Authored by:” John Allen, firstname.lastname@example.org
Last month’s Collection Gem featured a map of 1871 State Railroads. This month we highlight Map 219, “Map of the Railroads of New Jersey”, carrying a date of 1894-95 (Figure 1). But why was it copyrighted in 1892? Regardless, the changes in almost 25 years were dramatic!
The New Jersey West line, proposed across Hunterdon County and crossing the Delaware River at Milford, (Figure 3 of the July 2019 Collection Gem), was never completed. Originally chartered in 1865, it was revised in 1867 and ’69 when it was authorized to build a bridge to Pennsylvania from Milford. Since there was no railroad on the Pennsylvania side near Milford common sense prevailed, and the line was never completed. Only part of the line was built, and it remains in use today as NJT’s Gladstone Branch between Summit and Bernardsville. The lines that DID service the County, shown in
Figure 2, included the Flemington & Raritan South Branch RR, the Central RR of NJ and its South Branch (discussed in last month’s Gem), and the Easton and Amboy Railroad. Construction of the latter began in 1872, but halted at Pattenburg when funds ran out prior to completion of a tunnel through the Musconetcong Mountain. It was purchased by the Lehigh Valley RR and completed in 1875, connecting the Lehigh Valley Railroad coal hauling operations in Pennsylvania with consumers in the New York City vicinity.
The difference in the southern line through Raritan and Delaware Townships reflects a merger in 1885 when it became the Belvidere Delaware RR running to Flemington Junction. (Now the Black River & Western Railroad, as discussed last month).

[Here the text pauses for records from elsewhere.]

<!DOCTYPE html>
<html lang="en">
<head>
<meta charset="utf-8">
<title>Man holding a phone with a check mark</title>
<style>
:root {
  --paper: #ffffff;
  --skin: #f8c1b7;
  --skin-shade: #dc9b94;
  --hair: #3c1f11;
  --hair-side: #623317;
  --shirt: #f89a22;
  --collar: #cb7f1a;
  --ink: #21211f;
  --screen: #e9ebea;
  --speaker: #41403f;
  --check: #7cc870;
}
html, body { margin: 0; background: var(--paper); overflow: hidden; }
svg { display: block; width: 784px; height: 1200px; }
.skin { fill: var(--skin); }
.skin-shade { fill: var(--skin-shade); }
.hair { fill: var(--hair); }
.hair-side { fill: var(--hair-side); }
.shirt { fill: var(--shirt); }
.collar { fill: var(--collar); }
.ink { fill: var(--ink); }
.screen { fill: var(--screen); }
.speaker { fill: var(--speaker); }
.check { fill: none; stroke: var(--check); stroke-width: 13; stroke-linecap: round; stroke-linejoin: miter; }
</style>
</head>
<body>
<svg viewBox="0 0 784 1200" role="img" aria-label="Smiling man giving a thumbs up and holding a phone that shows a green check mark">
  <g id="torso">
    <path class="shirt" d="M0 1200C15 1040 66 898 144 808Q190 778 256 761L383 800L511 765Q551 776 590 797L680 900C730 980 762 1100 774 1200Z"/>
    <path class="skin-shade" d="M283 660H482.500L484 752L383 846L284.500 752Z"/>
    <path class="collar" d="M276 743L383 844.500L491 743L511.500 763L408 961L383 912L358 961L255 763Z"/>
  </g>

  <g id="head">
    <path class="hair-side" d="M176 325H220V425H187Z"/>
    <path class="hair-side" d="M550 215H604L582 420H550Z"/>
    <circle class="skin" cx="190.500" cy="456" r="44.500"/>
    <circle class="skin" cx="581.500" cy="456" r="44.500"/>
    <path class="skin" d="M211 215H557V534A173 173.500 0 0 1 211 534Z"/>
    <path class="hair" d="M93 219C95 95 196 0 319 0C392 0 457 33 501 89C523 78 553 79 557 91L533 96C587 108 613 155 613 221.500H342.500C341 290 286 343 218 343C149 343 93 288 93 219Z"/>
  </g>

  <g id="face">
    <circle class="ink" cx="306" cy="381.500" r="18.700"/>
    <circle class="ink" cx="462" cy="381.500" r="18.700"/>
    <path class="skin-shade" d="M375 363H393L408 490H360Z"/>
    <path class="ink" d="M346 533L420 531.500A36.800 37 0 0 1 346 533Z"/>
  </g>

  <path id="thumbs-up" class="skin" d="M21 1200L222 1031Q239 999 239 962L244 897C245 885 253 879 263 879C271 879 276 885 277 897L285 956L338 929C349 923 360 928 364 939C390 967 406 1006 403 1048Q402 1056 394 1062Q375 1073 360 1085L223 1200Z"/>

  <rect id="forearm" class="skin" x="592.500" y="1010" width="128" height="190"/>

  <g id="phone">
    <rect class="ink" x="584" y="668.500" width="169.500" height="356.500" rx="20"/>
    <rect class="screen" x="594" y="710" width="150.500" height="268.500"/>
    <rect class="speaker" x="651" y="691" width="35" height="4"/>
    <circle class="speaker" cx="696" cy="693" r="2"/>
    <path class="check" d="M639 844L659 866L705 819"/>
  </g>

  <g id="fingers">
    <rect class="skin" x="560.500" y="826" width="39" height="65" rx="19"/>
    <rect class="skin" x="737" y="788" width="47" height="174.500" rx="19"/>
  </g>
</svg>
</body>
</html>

Last month much discussion centered on railroads bringing mine products to market. In the Sussex County portion of this 1894-95 map (Figure 3) it is obvious this is still a significant objective in rail construction. Spur lines ran in Sussex County to Branchville, and to the Ogden Mine via the Ford Mine. Franklin (and its mine) was an important junction. Some of the smaller spur lines in the northwest of the State have obvious advantages. For example, look at the track from the Ogden Mine. In 1871 it terminated at the northern end of Lake Hopatcong, where iron ore was transferred to barges which brought it to the Morris Canal. This route was open only during months when the Lake was not iced over. By 1894-95 the rails bypass the Lake so the extracted iron ore could be transported to market year-round, no longer requiring an ice-free Lake. What is also apparent from inspection of Figure 3 is the incredible degree of “over-building” of railroads. This is even more evident in northeastern New Jersey (Figure 4) which also very effectively conveys visual evidence of New York City’s importance to the industrial economy. Notice how many lines converge on the docks in Jersey City where freight was barged across the Hudson River to Manhattan’s consumers!
Many lines existed on the drawing board in 1871, and the 1894-95 map reveals competition rather than cooperation drove the different companies. Without a topographic overlay it may be unfair to judge, but there are many parallel lines that look redundant. The result was substantial capital expenditure and negative economic effects. Reading the Wikipedia entries for these lines reveals many went into “receivership”. Consolidations were frequent, with the result that many of New Jersey’s railways are now hiking or biking trails, and the State’s railroad industry is dominated by two freight (CSX and Norfolk Southern) and two passenger lines (New Jersey Transit and Amtrak). Sure, there are many small regional lines like the Hudson Bergen Light Railroad, but these do not – and cannot – compete with the lines listed above. This exercise made me think of Steve Goodman’s “City of New Orleans” song…